St. John of the Cross: On a dark night
From Antonio T. de Nicol´s: St. John of the Cross (San Juan de la Cruz): Alchemist of the Soul. New York: Paragon House, 1989, pp. 103-105.
This 16th-Century Spanish monk was so enthusiastic a reformer that he was imprisoned for antagonizing the Church hierarchy. In jail, he began writing the poems recounting his mystical visions which are among the finest poems in Spanish literature. It was this poem which gave rise to the concept of the “dark night of the soul,” when spiritual despair gives way to enlightement and spiritual exaltation. Like other Christian mystics, he borrows images from the Song of Songs in describing his relationship with God. Can you identify any of these?
St. Teresa of Avila: I gave myself to Love Divine
From E. Allison Peers: The Complete Works of St. Teresa of Jesus, vol. III London: Sheed and Ward, 1972, p. 282
Teresa was a younger companion and friend of John of the Cross heavily influenced by his erotically-tinged style in her own mystical poetry.
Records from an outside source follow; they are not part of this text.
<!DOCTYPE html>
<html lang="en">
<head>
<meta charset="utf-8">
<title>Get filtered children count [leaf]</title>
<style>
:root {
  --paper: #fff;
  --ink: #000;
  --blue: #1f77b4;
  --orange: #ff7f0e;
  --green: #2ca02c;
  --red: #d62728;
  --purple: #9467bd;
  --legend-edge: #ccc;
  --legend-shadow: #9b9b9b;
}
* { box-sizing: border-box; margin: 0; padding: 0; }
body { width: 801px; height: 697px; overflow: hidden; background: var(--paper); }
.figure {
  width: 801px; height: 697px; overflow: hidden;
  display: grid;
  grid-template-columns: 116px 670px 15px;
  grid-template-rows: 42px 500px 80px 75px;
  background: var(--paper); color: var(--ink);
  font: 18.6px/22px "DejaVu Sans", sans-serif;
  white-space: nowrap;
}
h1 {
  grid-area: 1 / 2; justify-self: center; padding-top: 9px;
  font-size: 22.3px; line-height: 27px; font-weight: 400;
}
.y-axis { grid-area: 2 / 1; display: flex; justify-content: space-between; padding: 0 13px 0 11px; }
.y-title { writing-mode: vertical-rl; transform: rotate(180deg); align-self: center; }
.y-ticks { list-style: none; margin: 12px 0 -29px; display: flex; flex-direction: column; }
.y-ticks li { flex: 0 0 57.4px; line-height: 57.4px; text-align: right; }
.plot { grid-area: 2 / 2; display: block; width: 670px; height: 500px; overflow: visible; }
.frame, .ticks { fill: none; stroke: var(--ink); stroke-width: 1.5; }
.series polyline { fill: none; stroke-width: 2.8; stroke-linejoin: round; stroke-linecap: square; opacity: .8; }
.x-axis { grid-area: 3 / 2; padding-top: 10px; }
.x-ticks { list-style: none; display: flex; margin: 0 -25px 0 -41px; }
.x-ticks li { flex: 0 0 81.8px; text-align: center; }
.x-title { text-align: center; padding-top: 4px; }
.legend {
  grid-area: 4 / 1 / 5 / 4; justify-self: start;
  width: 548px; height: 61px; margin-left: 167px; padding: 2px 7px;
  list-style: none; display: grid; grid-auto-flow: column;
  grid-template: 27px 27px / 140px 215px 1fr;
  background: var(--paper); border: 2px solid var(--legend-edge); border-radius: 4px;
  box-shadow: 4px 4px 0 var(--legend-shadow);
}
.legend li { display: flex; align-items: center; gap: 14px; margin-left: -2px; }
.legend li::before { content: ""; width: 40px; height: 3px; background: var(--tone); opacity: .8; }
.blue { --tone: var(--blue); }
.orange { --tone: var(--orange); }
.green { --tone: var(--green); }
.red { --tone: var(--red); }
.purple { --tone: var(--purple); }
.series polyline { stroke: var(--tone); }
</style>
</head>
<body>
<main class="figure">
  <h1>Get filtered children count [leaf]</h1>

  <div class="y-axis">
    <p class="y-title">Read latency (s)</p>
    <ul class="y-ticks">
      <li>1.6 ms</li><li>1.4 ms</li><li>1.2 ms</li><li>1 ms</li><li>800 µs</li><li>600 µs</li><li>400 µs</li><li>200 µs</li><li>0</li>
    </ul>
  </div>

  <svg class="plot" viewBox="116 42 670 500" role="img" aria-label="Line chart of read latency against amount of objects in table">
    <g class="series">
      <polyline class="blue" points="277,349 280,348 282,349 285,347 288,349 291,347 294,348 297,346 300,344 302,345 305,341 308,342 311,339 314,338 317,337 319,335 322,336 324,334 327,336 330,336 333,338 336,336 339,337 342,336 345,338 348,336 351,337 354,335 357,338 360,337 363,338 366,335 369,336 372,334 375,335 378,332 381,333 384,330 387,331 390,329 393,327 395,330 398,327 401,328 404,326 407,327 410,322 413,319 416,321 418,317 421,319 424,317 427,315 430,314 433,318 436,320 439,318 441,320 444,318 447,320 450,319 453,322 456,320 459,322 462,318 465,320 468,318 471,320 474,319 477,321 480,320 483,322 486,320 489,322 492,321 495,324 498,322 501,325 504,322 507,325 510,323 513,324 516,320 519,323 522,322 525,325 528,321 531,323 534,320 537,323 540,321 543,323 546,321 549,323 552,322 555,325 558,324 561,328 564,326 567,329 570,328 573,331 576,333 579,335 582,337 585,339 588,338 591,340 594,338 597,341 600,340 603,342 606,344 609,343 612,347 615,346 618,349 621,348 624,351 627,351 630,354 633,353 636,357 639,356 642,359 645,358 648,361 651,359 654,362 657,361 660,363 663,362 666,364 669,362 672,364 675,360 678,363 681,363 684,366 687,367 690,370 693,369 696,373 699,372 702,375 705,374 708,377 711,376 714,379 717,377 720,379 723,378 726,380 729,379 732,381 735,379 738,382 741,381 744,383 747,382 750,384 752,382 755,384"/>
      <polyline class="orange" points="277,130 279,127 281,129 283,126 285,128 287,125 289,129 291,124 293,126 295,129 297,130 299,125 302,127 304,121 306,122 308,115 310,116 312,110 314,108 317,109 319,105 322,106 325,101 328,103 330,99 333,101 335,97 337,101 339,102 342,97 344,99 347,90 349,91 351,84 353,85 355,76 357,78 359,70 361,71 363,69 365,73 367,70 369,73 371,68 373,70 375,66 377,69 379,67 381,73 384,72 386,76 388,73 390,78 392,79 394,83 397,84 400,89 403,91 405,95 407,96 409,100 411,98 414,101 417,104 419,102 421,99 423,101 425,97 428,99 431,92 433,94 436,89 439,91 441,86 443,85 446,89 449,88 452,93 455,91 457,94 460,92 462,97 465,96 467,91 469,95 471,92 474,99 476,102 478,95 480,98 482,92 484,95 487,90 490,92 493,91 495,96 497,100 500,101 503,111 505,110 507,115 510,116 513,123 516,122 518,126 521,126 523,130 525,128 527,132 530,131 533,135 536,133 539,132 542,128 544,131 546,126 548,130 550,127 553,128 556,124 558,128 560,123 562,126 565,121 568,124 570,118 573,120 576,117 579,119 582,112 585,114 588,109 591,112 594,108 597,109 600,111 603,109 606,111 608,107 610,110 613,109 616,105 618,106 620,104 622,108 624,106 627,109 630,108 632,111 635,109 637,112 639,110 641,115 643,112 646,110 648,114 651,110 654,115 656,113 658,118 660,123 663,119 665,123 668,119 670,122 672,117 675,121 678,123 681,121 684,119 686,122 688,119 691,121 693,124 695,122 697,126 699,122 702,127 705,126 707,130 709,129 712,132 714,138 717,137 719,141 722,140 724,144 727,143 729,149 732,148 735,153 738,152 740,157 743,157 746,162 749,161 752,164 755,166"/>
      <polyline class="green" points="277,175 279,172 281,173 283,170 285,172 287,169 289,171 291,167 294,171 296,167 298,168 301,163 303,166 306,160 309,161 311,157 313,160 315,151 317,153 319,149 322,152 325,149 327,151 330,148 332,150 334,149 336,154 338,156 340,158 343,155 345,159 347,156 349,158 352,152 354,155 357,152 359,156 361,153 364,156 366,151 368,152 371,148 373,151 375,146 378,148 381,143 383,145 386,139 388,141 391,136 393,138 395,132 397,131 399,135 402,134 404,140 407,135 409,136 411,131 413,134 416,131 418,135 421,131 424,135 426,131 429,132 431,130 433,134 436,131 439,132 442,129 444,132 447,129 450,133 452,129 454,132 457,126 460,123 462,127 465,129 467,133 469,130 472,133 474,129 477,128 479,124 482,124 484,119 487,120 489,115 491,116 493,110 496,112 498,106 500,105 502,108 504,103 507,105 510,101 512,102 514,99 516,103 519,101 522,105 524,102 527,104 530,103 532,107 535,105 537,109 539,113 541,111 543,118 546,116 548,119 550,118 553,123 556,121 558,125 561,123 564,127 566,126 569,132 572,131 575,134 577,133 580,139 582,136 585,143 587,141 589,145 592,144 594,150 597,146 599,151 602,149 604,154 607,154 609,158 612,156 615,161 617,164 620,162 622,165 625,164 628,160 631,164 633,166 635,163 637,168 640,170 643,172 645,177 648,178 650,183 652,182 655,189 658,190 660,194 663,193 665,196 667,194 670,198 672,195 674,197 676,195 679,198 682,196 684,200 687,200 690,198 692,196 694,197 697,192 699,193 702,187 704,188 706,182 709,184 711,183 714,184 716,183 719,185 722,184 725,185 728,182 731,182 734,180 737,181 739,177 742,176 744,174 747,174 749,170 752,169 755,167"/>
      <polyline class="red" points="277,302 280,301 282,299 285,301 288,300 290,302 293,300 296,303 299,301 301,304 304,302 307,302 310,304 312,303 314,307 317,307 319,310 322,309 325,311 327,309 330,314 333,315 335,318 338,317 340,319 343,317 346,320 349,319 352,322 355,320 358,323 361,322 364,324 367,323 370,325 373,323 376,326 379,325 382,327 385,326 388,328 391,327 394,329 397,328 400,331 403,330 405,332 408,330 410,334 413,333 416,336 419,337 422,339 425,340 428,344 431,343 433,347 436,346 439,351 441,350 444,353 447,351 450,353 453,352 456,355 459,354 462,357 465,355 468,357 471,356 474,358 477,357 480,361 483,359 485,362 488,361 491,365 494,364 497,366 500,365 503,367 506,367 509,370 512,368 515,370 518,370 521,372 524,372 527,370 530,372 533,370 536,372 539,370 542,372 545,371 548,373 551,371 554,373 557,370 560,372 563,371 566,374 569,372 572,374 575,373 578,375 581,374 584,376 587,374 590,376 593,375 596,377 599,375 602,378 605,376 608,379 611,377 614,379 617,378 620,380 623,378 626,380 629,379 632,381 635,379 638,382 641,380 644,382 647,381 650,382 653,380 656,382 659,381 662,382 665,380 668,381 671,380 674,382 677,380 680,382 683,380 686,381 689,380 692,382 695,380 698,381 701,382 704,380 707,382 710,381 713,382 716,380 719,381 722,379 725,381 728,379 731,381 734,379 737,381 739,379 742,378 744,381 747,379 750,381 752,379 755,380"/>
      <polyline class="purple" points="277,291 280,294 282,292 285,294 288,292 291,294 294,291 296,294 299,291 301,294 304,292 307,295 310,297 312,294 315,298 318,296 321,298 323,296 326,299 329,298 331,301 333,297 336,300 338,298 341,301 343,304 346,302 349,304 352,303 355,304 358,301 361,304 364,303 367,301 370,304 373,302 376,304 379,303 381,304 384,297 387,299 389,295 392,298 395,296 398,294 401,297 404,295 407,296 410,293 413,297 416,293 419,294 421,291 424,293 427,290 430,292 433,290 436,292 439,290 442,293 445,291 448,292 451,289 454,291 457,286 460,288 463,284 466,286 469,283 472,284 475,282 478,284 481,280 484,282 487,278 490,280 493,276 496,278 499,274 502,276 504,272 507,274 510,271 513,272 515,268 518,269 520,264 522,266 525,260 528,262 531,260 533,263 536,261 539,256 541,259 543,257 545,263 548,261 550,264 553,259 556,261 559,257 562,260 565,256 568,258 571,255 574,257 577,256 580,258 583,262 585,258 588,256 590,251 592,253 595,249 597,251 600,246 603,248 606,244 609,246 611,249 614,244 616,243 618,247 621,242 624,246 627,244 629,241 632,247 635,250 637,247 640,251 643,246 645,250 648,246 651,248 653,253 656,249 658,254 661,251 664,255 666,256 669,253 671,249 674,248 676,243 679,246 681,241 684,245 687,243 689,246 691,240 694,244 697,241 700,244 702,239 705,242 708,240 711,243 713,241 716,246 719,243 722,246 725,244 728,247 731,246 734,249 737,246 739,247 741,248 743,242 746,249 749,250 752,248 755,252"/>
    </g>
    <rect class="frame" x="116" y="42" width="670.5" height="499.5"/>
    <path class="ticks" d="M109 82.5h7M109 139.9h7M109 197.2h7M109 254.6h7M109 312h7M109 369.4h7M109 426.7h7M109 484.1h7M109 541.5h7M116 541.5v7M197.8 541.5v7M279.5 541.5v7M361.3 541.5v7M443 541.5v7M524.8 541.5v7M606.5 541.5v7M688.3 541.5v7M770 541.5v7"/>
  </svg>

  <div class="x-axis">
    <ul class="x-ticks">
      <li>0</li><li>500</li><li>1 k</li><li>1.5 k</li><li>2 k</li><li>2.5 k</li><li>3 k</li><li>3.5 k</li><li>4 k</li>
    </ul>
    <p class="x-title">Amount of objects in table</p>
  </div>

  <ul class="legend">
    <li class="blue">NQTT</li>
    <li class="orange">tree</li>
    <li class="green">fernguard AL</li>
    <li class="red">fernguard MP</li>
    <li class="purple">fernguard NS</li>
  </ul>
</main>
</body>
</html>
The pivotal experience of her life consisted of repeated encounters with a smiling angel which plunged a spear repeatedly through her heart, penetrating into her bowels and arousing a divine ecstasy. This is one of several poems in which she retells this encounter, which was memorably depicted by 17th-Century sculptor Gianlorenzo Bernini in the little church of Santa Maria della Vittoria in Rome.
Hroswitha: In Praise of Virginity
This extraordinary 10th-Century nun wrote comedies based on the ancient Latin plays of Terence as well as more serious works. This is a hymn to the Virgin Mary, figured as the bride of Christ, who is God. In the book of Revelation, Christ is presented as the Lamb of God, the sacrificial Passover lamb who died for humanity’s sins. The saints and martyrs are invited to gather around his throne. What does Hroswitha say Mary will do in Heaven?
More study guides for Love in the Arts:
- Chinese and Japanese Love Poetry
- Kalidasa: Sakuntala
- Nizami: Layla and Majnun
- Egyptian Love Poetry from the New Kingdom
- The Song of Songs
- Diane Ackerman: A Natural History of Love
- Classical Love Poems
- Ovid’s Loves, The Art of Love & The Remedies for Love
- Classic English Love Poems
- Marie de France: Lays
- Medieval Love Songs
- Renaissance Love Songs
- Shakespeare: Romeo and Juliet
- Madame de Lafayette: The Princess of Clèves
- Verdi: La Traviata
- Bernstein: West Side Story
- Modern Women’s Love Poetry
- Illustrated Version of Cole Porter’s You’re the Top